■ Recorded information ■
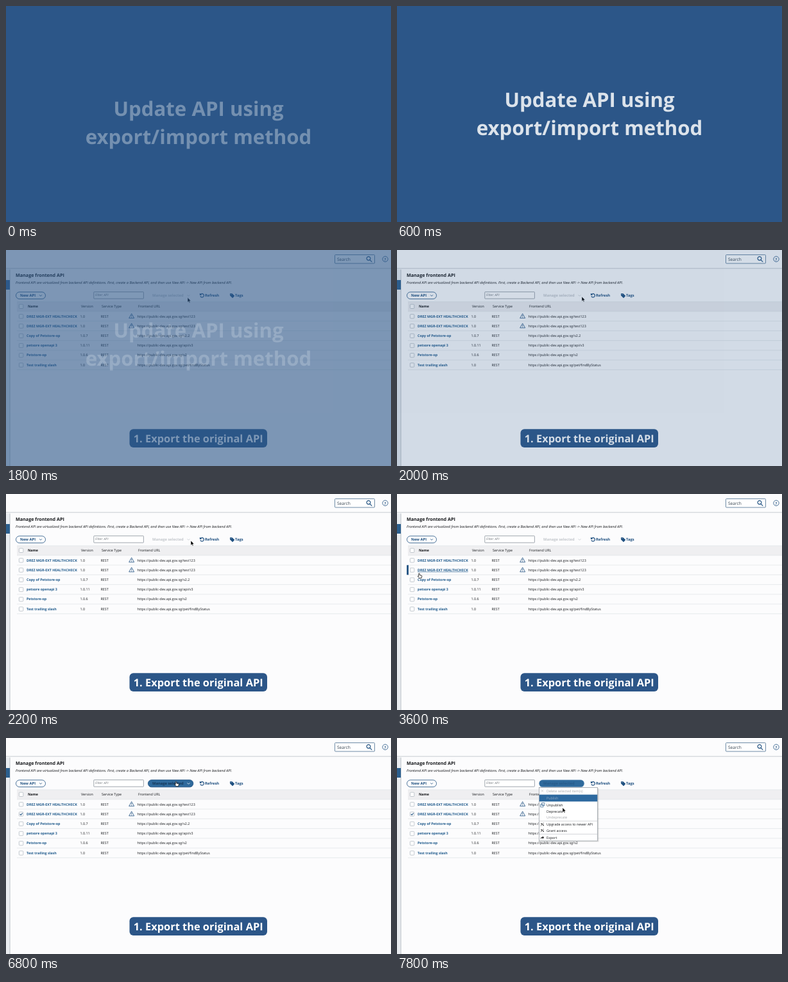
Recreate the animation shown at these times as an HTML page. Size 600 by 338 pixels, loop 8 s.

```html
<!DOCTYPE html>
<html lang="en">
<head>
<meta charset="utf-8">
<title>Update API using export/import method</title>
<style>
  html, body { margin: 0; height: 100%; overflow: hidden; background: #2c5688; }
  svg { display: block; width: 100vw; height: 100vh; }
  text { font: 5.37px "Open Sans", sans-serif; fill: #16181b; text-rendering: geometricPrecision; white-space: pre; }
  .bold { font-weight: 700; }
  .link { font-weight: 700; fill: #1f5a8c; }
  .button { font-weight: 700; font-size: 5.8px; fill: #1f5080; }
  .heading { font-weight: 700; font-size: 7.2px; }
  .intro { font-style: italic; font-size: 5.6px; }
  .hint { font-style: italic; font-size: 5px; fill: #70757b; }
  .search { font-size: 6.6px; fill: #33404d; }
  .off { fill: #a3a6aa; }
  .title { font-weight: 700; font-size: 31.2px; fill: #fff; text-anchor: middle; }
  .banner { font-weight: 700; font-size: 16.4px; fill: #fff; text-anchor: middle; }
  .line { fill: none; stroke: #1f5080; stroke-width: .8; }
  .rule { stroke: #dfe2e6; stroke-width: .7; }
</style>
</head>
<body>
<svg id="stage" viewBox="0 0 600 338" preserveAspectRatio="none"></svg>
<script>
const stage = document.getElementById('stage');
const LOOP = 8000, STEP = 200;
const HOST = 'https://public-dev.api.gov.sg/';

const rows = [
  ['DREZ MGR-EXT HEALTHCHECK', '1.0', 'test123', true],
  ['DREZ MGR-EXT HEALTHCHECK', '1.0', 'test123', true],
  ['Copy of Petstore-op', '1.0.7', 'v2.2'],
  ['petsore openapi 3', '1.0.11', 'api/v3'],
  ['Petstore-op', '1.0.6', 'v2'],
  ['Test trailing slash', '1.0', 'pet/findByStatus'],
];
// label, vertical centre, disabled
const menuItems = [
  ['Delete selected item(s)', 82.7, true],
  ['Publish', 94, true],
  ['Unpublish', 104.7],
  ['Deprecate', 114.6],
  ['Undeprecate', 124.4, true],
  ['Upgrade access to newer API', 135.2],
  ['Grant access', 144.7],
  ['Export', 156],
];

const text = (x, y, str, cls = '', extra = '') =>
  `<text x="${x}" y="${y}" class="${cls}" ${extra}>${str.replace('>', '&gt;')}</text>`;
const rect = (x, y, w, h, fill, extra = '') =>
  `<rect x="${x}" y="${y}" width="${w}" height="${h}" fill="${fill}" ${extra}/>`;
const path = (d, extra = 'class="line"') => `<path d="${d}" ${extra}/>`;
const rule = y => path(`M17 ${y}H600`, 'class="rule"');
const checkbox = y => rect(20.4, y - 3.2, 6.4, 6.4, '#fff', 'rx="1" stroke="#aab2bb" stroke-width=".7"');
const chevron = (x, id = '') => path(`M${x - 2} 70.2l2 2 2-2`, `class="line" ${id}`);

const row = ([name, version, url, warn], i) => {
  const y = 103.6 + i * 15.24, base = y + 1.9;
  return checkbox(y + .2) + text(32, base, name, 'link', `id="name${i}"`) +
    text(115.5, base, version) + text(147.5, base, 'REST') + text(204.5, base, HOST + url) +
    (warn ? path(`M195.7 ${y - 4}l4 7h-8zM195.7 ${y - 1.6}v2.3m0 .7v.7`) : '') + rule(y + 7.6);
};

const menu = () => {
  const separator = y => path(`M222 ${y}H312`, 'stroke="#c2c5c9" stroke-width=".7"');
  const people = y => path(`M224 ${y + 2.5}l4.5-5M225 ${y - 2}l1 2.4m1.4-.4l1.2 2.4M224 ${y - 1}h2m1 2h2`,
    'fill="none" stroke="#333" stroke-width=".8"');
  return rect(222, 78.5, 92.5, 84, '#000', 'opacity=".13"') +
    rect(221.4, 77.4, 91.2, 83.6, '#fff', 'stroke="#8d949c" stroke-width=".7"') +
    rect(221.8, 88.6, 90.4, 10.8, '#2d699f', 'id="highlight"') +
    menuItems.map(([str, y, off], i) => text(233, y + 1.9, str, off ? 'off' : '', `id="item${i}"`)).join('') +
    separator(130) + separator(150.4) +
    path('M225.5 101.5h4.5v4h-4.5zM223.5 104h4.5v4h-4.5z', 'fill="#fff" stroke="#46729b" stroke-width=".8"') +
    people(135.2) + people(144.7) +
    path('M223.5 158q.5-3 3.3-3v-1.4l2.4 2.2-2.4 2.1v-1.3q-2 0-3.3 1.4z', 'fill="#222"') +
    path('M225 81.2l3 3m0-3l-3 3', 'stroke="#bbb" stroke-width=".7"');
};

stage.innerHTML = `
  <defs>
    <linearGradient id="shade" x2="0" y2="1"><stop stop-color="#cfd3d8"/><stop offset="1" stop-color="#fcfcfd"/></linearGradient>
  </defs>` +
  rect(0, 0, 600, 338, '#fcfcfd') +
  rect(0, 29, 6, 309, '#e9ecf0') + rect(5.4, 29, 1.2, 309, '#c3c8ce') + rect(0, 47, 6, 15, '#2c5f8e') +
  rect(0, 28, 600, 2.5, 'url(#shade)') +
  rect(512.5, 7.5, 62, 13.5, '#fff', 'rx="1" stroke="#4b6e90" stroke-width=".8"') +
  text(516, 16.8, 'Search', 'search') +
  path('M567.2 15.6l3 3M567.9 13.2a2.9 2.9 0 1 1-5.8 0a2.9 2.9 0 1 1 5.8 0', 'class="line" style="stroke-width:1.2"') +
  '<circle cx="591" cy="14.2" r="4.2" class="line"/>' + text(589.5, 16.6, '?', 'button') +
  text(15, 41.6, 'Manage frontend API', 'heading') +
  text(15, 53, 'Frontend API are virtualized from backend API definitions. First, create a Backend API, ' +
    'and then use New API -> New API from backend API.', 'intro') +
  rect(15.5, 65.8, 46, 10.8, '#fff', 'rx="5.4" stroke="#1f5080" stroke-width=".8"') +
  text(22, 73.3, 'New API', 'button') + chevron(54) +
  rect(136.8, 65.6, 77.6, 10.6, '#fff', 'rx=".6" stroke="#8a929b" stroke-width=".8"') +
  text(139, 72.4, 'Filter: API', 'hint') +
  rect(221.4, 65.6, 70.4, 11.2, '#fff', 'rx="5.5" stroke-width=".8" id="manage"') +
  text(228, 73.3, 'Manage selected', 'button', 'id="manageText"') + chevron(284.5, 'id="manageArrow"') +
  path('M303.2 69.6a2.8 2.8 0 1 1-.3 2.6M302.5 68v2.2h2.2', 'class="line" style="stroke-width:1.2"') +
  text(310, 73.3, 'Refresh', 'button') +
  path('M349 68h3.3l4 3.8-3.2 3.4-4.1-3.9zM350.4 69.1v.8h.8v-.8z', 'fill="#1f5080" fill-rule="evenodd"') +
  text(357, 73.3, 'Tags', 'button') +
  rect(17, 81, 583, 15, '#efeff1') + path('M17 81H600', 'class="rule"') + rule(96) + checkbox(88.3) +
  text(34, 90, 'Name', 'bold') + text(117, 90, 'Version') + text(149, 90, 'Service Type') + text(206, 90, 'Frontend URL') +
  rows.map(row).join('') +
  rect(15.2, 111.3, 2.8, 15.2, '#1f5080', 'id="bar"') +
  path('M21.8 119l1.4 1.5 2.5-3', 'class="line" id="check" style="stroke-width:1.1"') +
  `<g id="menu">${menu()}</g>` +
  rect(192.5, 280.3, 214.5, 28.8, '#2c5688', 'rx="6"') + text(299.7, 300.8, '1. Export the original API', 'banner') +
  '<g id="cursor">' +
  path('M0 0V7.2L1.7 5.7 2.8 8.2 4 7.7 2.9 5.2H5.2Z', 'id="arrow" fill="#000" stroke="#fff" stroke-width=".5"') +
  path('M-.8.6Q0-.5.8.6V2.9L3.7 3.5Q4.5 3.8 4.3 4.9L3.6 7.6H.2L-2.2 4.8Q-1.9 3.9-.8 4.7Z',
    'id="hand" fill="#fff" stroke="#111" stroke-width=".8"') +
  '</g><g id="cover">' + rect(0, 0, 600, 338, '#2c5688') +
  '<g id="title">' + text(300, 153, 'Update API using', 'title') + text(300, 197, 'export/import method', 'title') + '</g></g>';

const el = Object.fromEntries([...stage.querySelectorAll('[id]')].map(node => [node.id, node]));
const show = (node, on) => node.style.display = on ? '' : 'none';
const clamp = u => Math.min(1, Math.max(0, u));
const progress = (t, from, to) => clamp((t - from) / (to - from));
const smooth = u => u * u * (3 - 2 * u);

// time, x, y of the pointer tip
const track = [
  [1400, 274, 77], [1600, 278, 76], [2000, 288, 73], [2500, 288, 73], [3600, 34.5, 124], [3700, 34.5, 124],
  [4400, 23.6, 118], [5800, 23.6, 118], [6700, 265, 68], [7200, 265, 68], [7800, 258, 109],
];
function pointer(t) {
  const next = track.findIndex(k => k[0] > t);
  if (next < 1) return (next ? track.at(-1) : track[0]).slice(1);
  const [a, b] = [track[next - 1], track[next]];
  const u = smooth(progress(t, a[0], b[0]));
  return [a[1] + (b[1] - a[1]) * u, a[2] + (b[2] - a[2]) * u];
}

function draw(t) {
  const enter = 1 - (1 - progress(t, 0, 1200)) ** 2;
  const leave = progress(t, 1400, 1900) ** 2;
  el.title.setAttribute('transform', `translate(0 ${19 * (1 - enter) - 25 * leave})`);
  el.title.style.opacity = clamp(.34 + .66 * enter - 1.25 * leave);
  el.cover.style.opacity = 1 - smooth(progress(t, 1500, 2200));

  const onLink = t >= 3400 && t < 4000;
  const enabled = t >= 5000, hover = t >= 6600, open = t >= 7200, picking = t >= 7600;
  const hand = onLink || (hover && t < 7400);
  el.cursor.setAttribute('transform', `translate(${pointer(t)})`);
  show(el.arrow, !hand);
  show(el.hand, hand);
  show(el.bar, t >= 3400 && t < 6000);
  show(el.check, enabled);
  el.name1.style.textDecoration = onLink ? 'underline' : 'none';

  el.manage.style.fill = hover ? '#2f6a9c' : enabled ? '#fff' : 'none';
  el.manage.style.stroke = open ? '#a9c3da' : enabled ? '#1f5080' : 'none';
  el.manage.style.strokeDasharray = open ? '1 1' : '';
  el.manageText.style.fill = open ? '#285b89' : hover ? '#17395a' : enabled ? '#1f5080' : '#c3c7cc';
  el.manageArrow.style.stroke = open ? 'none' : hover ? '#fff' : enabled ? '#1f5080' : '#c3c7cc';

  show(el.menu, open);
  show(el.highlight, picking);
  el.item1.style.fill = picking ? '#8fa9c2' : '';
}

const start = performance.now();
function tick() {
  const t = (performance.now() - start) % LOOP;
  draw(Math.floor(t / STEP) * STEP);
  requestAnimationFrame(tick);
}
tick();
</script>
</body>
</html>
```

■ What you will do ■
Looking at the records above, tally the lines holding "weight" and reply with that number only.

■ Answer for this exercise ■
6